Photography as an art form is hard in England and India. In America and Paris, they respect photography. In India, its mostly movies and cricket that takes over everything else.

What do you think about mentorship of senior photographers in India? 

There should be more. In England, there is a lot of mentorship. Photographers have assistants and mentoring happens in the process. I do not think it’s like that in India.

You’ve chosen the format of a book for the show…how does it fit in with today’s time. What is the future of the photographic book. 

© Karan Kapoor, Mr and Mrs Carpenter, Tollygunge, Calcutta, 1981. Courtesy Tasveer.

It is a book cum catalogue with essays from William Dalrymple and Felicity Kendal. I think it’s great to have something physical on a shelf and a coffee table. The internet is fantastic for research. Having the physical book is different, it’s something tangible.  I have books on Cartier Bresson, Raghu Rai, Raghubir Singh. I use kindle but I forget the title of the book! It’s all a blur of information on the internet. A book is a curated experience, with expensive paper and chosen works. You cant just stick everything on it. Quantity is always not the right thing.

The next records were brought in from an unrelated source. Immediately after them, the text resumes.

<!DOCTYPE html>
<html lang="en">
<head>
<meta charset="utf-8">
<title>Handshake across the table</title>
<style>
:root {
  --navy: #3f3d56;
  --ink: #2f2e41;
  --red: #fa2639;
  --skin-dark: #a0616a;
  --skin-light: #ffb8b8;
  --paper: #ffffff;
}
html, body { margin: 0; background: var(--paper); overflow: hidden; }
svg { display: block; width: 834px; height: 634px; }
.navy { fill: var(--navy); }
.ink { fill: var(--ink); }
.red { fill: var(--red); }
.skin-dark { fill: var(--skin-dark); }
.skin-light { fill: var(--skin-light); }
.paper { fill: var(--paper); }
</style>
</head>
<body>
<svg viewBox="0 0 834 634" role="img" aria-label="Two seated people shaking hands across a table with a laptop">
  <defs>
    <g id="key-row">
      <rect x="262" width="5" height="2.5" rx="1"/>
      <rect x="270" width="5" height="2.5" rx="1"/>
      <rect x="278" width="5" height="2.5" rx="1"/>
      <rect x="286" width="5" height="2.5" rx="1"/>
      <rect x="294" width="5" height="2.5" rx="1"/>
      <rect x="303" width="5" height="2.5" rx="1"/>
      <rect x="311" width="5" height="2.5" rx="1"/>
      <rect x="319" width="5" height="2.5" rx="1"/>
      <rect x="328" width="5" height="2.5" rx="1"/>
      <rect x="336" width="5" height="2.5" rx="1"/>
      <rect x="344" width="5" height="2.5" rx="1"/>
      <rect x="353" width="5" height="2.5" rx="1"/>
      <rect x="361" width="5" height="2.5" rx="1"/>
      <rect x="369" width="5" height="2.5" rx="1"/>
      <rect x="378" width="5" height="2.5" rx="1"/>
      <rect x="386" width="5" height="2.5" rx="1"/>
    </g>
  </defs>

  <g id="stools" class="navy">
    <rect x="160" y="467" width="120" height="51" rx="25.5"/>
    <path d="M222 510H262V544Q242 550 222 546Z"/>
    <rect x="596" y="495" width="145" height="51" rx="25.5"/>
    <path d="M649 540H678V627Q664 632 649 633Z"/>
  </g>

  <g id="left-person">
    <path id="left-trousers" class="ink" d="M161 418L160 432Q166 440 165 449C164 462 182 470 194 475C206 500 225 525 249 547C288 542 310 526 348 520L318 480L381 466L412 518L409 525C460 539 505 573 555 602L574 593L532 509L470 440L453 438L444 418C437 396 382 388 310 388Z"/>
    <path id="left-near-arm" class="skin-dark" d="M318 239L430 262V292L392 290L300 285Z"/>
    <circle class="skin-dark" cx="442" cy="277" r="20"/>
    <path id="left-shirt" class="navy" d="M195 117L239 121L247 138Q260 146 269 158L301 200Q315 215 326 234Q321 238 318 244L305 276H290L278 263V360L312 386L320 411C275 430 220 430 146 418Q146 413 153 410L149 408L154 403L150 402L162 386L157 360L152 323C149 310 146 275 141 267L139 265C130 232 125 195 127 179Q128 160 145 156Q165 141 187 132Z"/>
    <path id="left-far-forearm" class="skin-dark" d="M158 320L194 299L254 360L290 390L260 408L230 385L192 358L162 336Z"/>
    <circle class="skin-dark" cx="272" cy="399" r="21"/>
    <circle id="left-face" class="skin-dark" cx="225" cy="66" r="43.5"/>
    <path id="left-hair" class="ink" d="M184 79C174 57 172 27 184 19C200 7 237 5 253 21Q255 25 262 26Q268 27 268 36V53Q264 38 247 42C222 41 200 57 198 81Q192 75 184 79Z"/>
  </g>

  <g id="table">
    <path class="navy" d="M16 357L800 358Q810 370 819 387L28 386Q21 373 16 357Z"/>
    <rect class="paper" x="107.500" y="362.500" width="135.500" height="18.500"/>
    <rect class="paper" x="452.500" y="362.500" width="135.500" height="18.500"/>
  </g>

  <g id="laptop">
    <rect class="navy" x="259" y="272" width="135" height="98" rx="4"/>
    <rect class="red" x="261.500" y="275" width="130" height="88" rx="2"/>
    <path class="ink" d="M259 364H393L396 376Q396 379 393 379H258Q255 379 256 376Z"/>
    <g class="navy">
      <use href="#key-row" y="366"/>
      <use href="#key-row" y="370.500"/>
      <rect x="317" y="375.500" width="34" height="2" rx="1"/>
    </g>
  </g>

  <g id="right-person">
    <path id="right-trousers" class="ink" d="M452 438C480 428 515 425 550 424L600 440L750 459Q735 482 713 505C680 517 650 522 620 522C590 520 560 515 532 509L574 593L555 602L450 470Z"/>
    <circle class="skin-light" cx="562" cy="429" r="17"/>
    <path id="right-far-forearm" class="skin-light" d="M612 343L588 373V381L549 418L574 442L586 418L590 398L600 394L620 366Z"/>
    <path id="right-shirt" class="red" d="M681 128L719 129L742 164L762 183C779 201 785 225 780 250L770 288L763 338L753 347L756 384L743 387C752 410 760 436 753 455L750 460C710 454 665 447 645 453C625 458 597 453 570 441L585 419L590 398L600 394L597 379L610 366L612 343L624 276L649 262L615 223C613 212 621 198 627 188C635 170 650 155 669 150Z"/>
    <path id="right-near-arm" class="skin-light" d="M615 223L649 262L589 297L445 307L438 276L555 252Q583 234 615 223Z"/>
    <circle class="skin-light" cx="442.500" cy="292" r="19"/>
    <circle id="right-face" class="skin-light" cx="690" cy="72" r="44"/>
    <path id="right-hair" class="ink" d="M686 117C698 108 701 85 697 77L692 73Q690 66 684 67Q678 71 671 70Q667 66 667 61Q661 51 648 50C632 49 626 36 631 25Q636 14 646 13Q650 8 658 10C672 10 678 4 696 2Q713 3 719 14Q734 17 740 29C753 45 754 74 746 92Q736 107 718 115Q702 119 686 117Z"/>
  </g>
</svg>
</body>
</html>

Karan Kapoor: Time & Tide, 22nd to 30th September, coming to Bikaner House in New Delhi.